I'm looking for a something different than the "T is average KE, heat is energy, so adding heat increases the KE and therefore T" explanation. Let's call that the "thermo" side of the argument, which I agree with, but I'm looking at the other side. I'm talking about putting the "dynamics" back in thermodynamics.
That's right - good old fashioned, classical, high school, Newtonian dynamics - the kind grandma used to make: F * d = 1/2 mv^2. My thought is that both F and d increase at higher T, and below is my line of thinking.
Just to keep it as simple as possible, consider a monoatomic gas (say He) at constant V. No vibrations or rotations, just translation. No attractive forces, just electronic repulsion. The number of molecules (atoms) can either be two, or 10^23, as long as they all act the same. I'll assume two molecules, A and B. Here is my line of reasoning:
- Heat is added to the gas in the form of IR radiation.
- Both A and B absorb a photon.
- Both electron clouds increase in size.
- @ constant V, this forces the electrons of the two molecules closer together.
- This increases the (Coulomb) force of repulsion.
- Thus F (at least Fmax) between the two is higher than before the heat addition.
- Now for the distance d through which F acts. F starts at a separation distance closer than before heat addition.
- F falls off as 1/d^2 until reaching "0" at some dfinal. This dfinal is the same as before heat addition.

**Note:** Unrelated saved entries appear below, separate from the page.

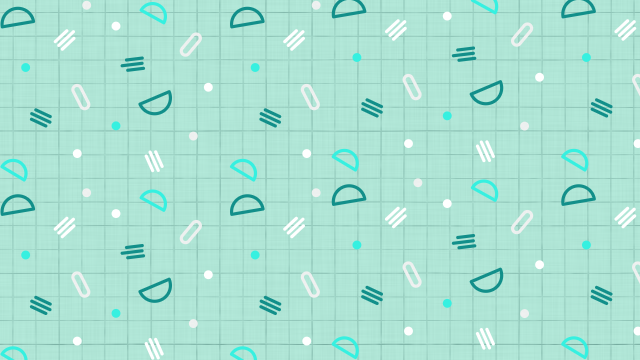
Write a Shadertoy shader that draws this pattern.

```glsl
// Scattered stationery shapes (half rings, triple strokes, clips, dots) on mint graph paper.
// One motif cell repeats inside wide panels, and each panel steps upward from the last;
// every shape is a distance function placed in the wrapped cell.

#define VIEW_HEIGHT 432.0             // canvas height in drawing units
#define CELL vec2(275.4, 225.0)       // motif repeat
#define PANEL vec2(397.5, 12.0)       // panel width and upward step
#define GRID vec2(27.6, 28.44)        // graph paper spacing
#define GRID_START vec2(15.6, 15.0)
#define LINE_HALF 1.9                 // half width of drawn strokes
#define DOT_RADIUS 5.3
#define MINT vec3(0.69, 0.90, 0.84)
#define GRID_INK vec3(0.36, 0.57, 0.53)
#define TEAL vec3(0.07, 0.56, 0.54)
#define CYAN vec3(0.21, 0.94, 0.88)
#define OFF_WHITE vec3(0.945)

float hash(vec2 p) {
    return fract(sin(dot(p, vec2(127.1, 311.7))) * 43758.5453);
}

float noise(vec2 p) {
    vec2 i = floor(p), f = fract(p);
    f = f * f * (3.0 - 2.0 * f);
    return mix(mix(hash(i), hash(i + vec2(1, 0)), f.x),
               mix(hash(i + vec2(0, 1)), hash(i + vec2(1, 1)), f.x), f.y);
}

// Wrapped shape coordinates: x along the given angle, y up
vec2 place(vec2 p, vec2 centre, float degrees) {
    vec2 q = p - centre;
    q -= CELL * round(q / CELL);
    float a = radians(degrees), c = cos(a), s = sin(a);
    q.y = -q.y;
    return vec2(c * q.x + s * q.y, c * q.y - s * q.x);
}

float segment(vec2 p, float halfLength) {
    return length(vec2(max(abs(p.x) - halfLength, 0.0), p.y));
}

float halfRing(vec2 p, float radius) {
    float arc = p.y > 0.0 ? abs(length(p) - radius) : 1e3;
    return min(segment(p, radius), arc) - LINE_HALF;
}

float tripleStroke(vec2 p, float middleShift) {
    float outer = segment(vec2(p.x, abs(p.y) - 6.2), 9.5);
    return min(outer, segment(p - vec2(middleShift, 0.0), 12.0)) - LINE_HALF;
}

float clip(vec2 p) {
    return abs(segment(p, 10.0) - 5.0) - LINE_HALF;
}

float dotShape(vec2 p, vec2 centre) {
    return length(place(p, centre, 0.0)) - DOT_RADIUS;
}

float coverage(float d, float px) {
    return clamp(0.5 - d / px, 0.0, 1.0);
}

// Hand ruled line family: x crosses the lines, y runs along them
float ruled(vec2 p, float spacing, float seed, float px) {
    float id = round(p.x / spacing);
    float wobble = 0.5 * (noise(vec2(p.y * 0.02, id + seed)) - 0.5);
    float d = abs(p.x - id * spacing + wobble) - 0.55;
    float ink = mix(0.3, 0.55, hash(vec2(id, seed)));
    float wear = mix(0.55, 1.15, noise(vec2(p.y * 0.12, id * 7.0 + seed)));
    return coverage(d, px) * ink * wear;
}

vec3 paper(vec2 p, float px) {
    float weave = noise(p * vec2(0.03, 0.7)) + noise(p * vec2(0.7, 0.03)) - 1.0;
    vec3 col = MINT + 0.018 * weave;
    vec2 g = p - GRID_START;
    float row = mod(round(g.y / GRID.y), 9.0);
    float heavy = row == 0.0 || row == 5.0 ? 1.5 : 0.9;
    float across = ruled(g.yx, GRID.y, 3.0, px) * heavy;
    float down = ruled(g, GRID.x, 11.0, px);
    return mix(col, GRID_INK, min(max(across, down), 1.0));
}

void mainImage(out vec4 fragColor, in vec2 fragCoord) {
    float px = VIEW_HEIGHT / iResolution.y;
    vec2 p = fragCoord * px;
    p.y = VIEW_HEIGHT - p.y; // y runs down from the top edge
    vec3 col = paper(p, px);

    // Panel coordinates
    float panel = floor(p.x / PANEL.x);
    vec2 m = p - panel * vec2(PANEL.x, -PANEL.y);

    // Half rings
    float teal = min(halfRing(place(m, vec2(21.5, 29.0), 9.7), 19.0),
                     halfRing(place(m, vec2(185.5, 117.5), 203.0), 19.0));
    float cyan = min(halfRing(place(m, vec2(15.7, 208.0), -31.0), 15.5),
                     halfRing(place(m, vec2(183.0, 19.8), -29.0), 15.5));

    // Triple strokes
    teal = min(teal, tripleStroke(place(m, vec2(162.0, 77.0), 7.0), -3.5));
    teal = min(teal, tripleStroke(place(m, vec2(49.0, 141.5), -25.0), 0.0));
    float white = min(tripleStroke(place(m, vec2(77.5, 48.0), 43.0), 2.5),
                      tripleStroke(place(m, vec2(185.0, 193.5), -66.0), 0.0));

    // Clips and dots
    float pale = min(clip(place(m, vec2(229.0, 53.5), 50.0)), clip(place(m, vec2(97.0, 116.5), -63.0)));
    pale = min(pale, min(dotShape(m, vec2(104.0, 6.3)), dotShape(m, vec2(232.0, 163.3))));
    white = min(white, min(dotShape(m, vec2(139.2, 31.3)), dotShape(m, vec2(250.0, 104.7))));
    white = min(white, dotShape(m, vec2(92.7, 184.3)));
    cyan = min(cyan, min(dotShape(m, vec2(30.8, 81.0)), dotShape(m, vec2(139.2, 151.0))));

    col = mix(col, TEAL, coverage(teal, px));
    col = mix(col, CYAN, coverage(cyan, px));
    col = mix(col, OFF_WHITE, coverage(pale, px) * mix(0.9, 1.0, noise(p * 0.6)));
    col = mix(col, vec3(1.0), coverage(white, px));
    fragColor = vec4(col, 1.0);
}
```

- Thus, the d through which F acts is also larger than before heat addition.
Therefore, F * d has increased, so has 1/2 mv^2 and therefore T.
Does the above line of reasoning seem valid?